TASK DESCRIPTION
Hunt through the entries for the word "memo" and copy each line in which it appears.

*** DATA PROVIDED Section Begins ***

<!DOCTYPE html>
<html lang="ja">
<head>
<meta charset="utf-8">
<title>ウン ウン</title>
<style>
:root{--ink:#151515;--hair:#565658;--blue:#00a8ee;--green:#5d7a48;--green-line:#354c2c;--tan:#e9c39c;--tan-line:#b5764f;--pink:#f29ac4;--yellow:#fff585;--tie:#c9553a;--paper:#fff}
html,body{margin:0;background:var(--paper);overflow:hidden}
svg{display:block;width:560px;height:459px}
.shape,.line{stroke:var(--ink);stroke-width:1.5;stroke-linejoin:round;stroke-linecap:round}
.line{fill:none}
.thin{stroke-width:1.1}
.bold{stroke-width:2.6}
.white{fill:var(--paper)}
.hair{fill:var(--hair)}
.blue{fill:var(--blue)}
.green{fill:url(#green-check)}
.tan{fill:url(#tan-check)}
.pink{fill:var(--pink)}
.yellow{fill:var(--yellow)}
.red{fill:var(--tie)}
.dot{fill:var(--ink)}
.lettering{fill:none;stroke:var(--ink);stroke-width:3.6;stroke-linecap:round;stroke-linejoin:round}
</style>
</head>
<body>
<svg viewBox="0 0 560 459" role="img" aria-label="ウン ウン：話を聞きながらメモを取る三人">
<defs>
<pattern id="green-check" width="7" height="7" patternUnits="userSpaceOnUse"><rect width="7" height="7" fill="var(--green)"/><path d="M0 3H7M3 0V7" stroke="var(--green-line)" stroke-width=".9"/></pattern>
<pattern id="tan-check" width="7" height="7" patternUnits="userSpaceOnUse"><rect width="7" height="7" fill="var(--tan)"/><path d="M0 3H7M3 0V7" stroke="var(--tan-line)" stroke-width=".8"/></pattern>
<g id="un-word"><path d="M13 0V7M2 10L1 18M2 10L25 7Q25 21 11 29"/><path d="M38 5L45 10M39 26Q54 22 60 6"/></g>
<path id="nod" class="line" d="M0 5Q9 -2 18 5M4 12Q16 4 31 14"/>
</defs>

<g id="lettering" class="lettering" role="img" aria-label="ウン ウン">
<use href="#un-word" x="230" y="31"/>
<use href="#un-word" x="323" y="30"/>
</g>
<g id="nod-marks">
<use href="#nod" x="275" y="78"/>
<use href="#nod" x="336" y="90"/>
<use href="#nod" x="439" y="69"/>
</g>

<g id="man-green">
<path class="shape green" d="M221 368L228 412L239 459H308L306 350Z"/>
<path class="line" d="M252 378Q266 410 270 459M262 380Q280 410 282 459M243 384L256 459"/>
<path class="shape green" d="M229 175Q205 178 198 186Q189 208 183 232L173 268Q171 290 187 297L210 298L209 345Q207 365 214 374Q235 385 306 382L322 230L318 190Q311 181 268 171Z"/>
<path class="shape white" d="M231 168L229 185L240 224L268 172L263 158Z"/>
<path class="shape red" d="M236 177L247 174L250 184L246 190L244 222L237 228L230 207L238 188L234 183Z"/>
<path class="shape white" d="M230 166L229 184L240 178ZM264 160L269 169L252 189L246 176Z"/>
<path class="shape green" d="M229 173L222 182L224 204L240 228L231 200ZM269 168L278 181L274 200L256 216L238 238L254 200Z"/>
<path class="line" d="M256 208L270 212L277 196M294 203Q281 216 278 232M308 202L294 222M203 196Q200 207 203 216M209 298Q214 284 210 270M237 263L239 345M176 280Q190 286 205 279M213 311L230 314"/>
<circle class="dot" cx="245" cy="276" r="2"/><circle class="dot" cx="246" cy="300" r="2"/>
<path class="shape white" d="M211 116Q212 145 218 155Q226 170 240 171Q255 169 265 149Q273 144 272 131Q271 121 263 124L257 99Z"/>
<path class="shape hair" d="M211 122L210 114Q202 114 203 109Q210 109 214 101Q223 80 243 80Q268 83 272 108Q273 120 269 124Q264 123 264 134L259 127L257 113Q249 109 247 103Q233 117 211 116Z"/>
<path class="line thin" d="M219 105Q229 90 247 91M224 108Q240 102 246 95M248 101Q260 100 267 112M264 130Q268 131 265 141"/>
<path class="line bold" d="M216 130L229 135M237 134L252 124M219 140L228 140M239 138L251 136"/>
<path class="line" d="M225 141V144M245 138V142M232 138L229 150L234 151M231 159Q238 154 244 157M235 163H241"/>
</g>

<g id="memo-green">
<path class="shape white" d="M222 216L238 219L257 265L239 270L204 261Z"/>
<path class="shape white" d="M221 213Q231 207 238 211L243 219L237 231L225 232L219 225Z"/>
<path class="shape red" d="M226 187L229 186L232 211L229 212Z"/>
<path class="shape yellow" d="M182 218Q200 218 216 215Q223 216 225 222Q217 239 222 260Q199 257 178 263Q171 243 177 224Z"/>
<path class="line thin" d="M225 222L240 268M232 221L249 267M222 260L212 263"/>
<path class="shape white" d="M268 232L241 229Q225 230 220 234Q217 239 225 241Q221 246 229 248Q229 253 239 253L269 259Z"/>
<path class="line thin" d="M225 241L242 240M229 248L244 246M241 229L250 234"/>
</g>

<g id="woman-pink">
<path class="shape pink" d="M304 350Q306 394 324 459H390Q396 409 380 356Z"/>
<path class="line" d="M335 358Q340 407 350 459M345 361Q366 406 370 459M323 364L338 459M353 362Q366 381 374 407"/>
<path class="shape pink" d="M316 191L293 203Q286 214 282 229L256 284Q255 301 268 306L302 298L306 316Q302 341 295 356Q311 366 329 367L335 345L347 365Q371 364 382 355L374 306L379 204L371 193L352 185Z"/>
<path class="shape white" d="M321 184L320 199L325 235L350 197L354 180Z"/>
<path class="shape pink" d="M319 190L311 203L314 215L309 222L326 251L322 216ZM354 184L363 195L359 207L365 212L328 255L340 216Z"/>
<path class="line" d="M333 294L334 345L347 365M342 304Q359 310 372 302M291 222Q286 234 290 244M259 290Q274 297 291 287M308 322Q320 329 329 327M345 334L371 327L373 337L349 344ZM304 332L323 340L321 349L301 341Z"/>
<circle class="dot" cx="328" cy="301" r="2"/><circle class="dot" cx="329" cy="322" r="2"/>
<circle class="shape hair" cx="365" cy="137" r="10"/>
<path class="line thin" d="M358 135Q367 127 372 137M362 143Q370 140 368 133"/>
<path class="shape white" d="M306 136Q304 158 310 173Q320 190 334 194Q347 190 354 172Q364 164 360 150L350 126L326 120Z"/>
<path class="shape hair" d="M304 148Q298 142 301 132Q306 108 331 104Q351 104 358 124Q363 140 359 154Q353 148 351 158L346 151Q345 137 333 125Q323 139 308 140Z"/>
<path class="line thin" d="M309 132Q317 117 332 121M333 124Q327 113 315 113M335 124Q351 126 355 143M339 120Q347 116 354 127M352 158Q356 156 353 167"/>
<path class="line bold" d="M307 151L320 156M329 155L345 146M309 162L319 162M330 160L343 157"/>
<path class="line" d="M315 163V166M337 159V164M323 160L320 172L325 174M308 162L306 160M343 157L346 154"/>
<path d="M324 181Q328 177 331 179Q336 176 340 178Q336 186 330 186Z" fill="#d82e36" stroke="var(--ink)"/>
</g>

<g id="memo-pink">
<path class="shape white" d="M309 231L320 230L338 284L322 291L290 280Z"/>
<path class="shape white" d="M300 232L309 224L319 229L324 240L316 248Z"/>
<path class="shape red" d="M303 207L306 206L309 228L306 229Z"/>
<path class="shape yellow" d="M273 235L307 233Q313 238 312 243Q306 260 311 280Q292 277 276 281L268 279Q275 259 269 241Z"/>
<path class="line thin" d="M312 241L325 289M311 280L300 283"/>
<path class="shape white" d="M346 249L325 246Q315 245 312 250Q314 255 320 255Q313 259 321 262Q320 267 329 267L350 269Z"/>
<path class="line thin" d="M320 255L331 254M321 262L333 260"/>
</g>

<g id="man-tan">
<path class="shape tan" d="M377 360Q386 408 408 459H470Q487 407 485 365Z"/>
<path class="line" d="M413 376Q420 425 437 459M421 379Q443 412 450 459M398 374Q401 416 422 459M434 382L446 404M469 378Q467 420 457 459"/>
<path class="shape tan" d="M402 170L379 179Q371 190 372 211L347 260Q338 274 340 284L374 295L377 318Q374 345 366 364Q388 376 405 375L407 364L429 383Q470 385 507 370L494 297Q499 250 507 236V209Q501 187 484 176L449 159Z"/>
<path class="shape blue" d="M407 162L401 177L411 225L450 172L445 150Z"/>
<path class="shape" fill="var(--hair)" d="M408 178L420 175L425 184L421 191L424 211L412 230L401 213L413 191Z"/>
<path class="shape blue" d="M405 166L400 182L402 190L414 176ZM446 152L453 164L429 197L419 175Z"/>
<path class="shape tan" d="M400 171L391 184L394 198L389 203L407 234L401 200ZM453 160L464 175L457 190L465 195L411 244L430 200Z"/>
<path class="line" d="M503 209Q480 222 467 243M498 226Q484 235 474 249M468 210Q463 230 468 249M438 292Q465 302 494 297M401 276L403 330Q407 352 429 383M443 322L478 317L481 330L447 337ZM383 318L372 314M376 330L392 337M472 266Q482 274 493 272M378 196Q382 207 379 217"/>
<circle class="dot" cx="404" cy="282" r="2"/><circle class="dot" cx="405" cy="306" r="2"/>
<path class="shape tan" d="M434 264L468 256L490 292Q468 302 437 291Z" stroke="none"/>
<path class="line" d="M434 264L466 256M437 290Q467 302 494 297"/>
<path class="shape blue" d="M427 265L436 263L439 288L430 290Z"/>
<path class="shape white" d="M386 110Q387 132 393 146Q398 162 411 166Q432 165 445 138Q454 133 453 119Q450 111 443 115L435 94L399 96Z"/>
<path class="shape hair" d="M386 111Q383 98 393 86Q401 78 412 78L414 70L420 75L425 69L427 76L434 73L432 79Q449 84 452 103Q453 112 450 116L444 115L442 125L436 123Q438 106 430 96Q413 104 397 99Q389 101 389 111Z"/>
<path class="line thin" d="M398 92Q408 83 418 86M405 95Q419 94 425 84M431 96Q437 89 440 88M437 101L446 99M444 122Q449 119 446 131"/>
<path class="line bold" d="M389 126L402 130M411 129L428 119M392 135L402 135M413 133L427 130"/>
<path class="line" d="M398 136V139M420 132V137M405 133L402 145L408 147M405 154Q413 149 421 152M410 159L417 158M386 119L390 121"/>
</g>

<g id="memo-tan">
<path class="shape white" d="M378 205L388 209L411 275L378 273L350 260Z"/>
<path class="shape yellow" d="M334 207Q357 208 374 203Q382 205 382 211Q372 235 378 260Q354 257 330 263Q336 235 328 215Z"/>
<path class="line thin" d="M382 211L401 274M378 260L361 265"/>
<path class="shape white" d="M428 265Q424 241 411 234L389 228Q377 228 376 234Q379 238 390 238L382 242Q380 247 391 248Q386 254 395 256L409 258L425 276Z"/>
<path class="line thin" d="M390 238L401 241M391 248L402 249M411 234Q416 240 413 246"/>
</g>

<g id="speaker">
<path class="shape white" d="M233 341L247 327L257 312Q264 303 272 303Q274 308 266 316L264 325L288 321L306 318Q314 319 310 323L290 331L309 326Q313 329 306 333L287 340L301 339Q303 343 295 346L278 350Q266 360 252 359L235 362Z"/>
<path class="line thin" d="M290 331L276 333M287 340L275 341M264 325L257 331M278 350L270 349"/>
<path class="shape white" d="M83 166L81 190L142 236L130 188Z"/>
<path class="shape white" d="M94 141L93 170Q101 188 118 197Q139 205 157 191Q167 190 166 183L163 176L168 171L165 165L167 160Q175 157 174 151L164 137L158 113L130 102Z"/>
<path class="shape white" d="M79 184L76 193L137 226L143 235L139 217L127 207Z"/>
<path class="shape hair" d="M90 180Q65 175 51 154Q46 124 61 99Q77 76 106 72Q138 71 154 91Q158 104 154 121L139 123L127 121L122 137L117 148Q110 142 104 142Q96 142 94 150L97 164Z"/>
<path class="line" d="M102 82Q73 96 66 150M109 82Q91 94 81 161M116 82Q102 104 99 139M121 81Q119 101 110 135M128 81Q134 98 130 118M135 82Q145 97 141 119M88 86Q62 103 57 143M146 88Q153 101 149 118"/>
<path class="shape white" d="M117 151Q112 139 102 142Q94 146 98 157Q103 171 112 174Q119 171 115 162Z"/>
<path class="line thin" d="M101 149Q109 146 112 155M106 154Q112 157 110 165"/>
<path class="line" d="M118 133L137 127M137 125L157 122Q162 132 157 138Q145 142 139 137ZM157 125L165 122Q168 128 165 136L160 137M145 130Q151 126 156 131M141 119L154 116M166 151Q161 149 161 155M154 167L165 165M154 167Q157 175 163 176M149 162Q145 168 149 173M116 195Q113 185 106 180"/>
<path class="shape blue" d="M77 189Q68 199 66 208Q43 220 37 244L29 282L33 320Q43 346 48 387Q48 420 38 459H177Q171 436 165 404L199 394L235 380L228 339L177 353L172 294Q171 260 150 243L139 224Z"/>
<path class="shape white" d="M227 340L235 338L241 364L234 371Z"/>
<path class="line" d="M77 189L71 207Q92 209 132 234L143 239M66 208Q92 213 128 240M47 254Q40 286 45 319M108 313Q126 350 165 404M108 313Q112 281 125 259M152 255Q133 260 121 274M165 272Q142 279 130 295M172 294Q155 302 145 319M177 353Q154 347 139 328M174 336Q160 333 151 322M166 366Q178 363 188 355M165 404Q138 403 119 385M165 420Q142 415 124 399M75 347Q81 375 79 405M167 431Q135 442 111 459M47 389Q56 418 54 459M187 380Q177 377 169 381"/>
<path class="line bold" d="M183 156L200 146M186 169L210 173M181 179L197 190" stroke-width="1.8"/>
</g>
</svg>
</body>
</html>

*** DATA PROVIDED Section Ends ***

TASK OUTPUT
<g id="memo-green">
<g id="memo-pink">
<g id="memo-tan">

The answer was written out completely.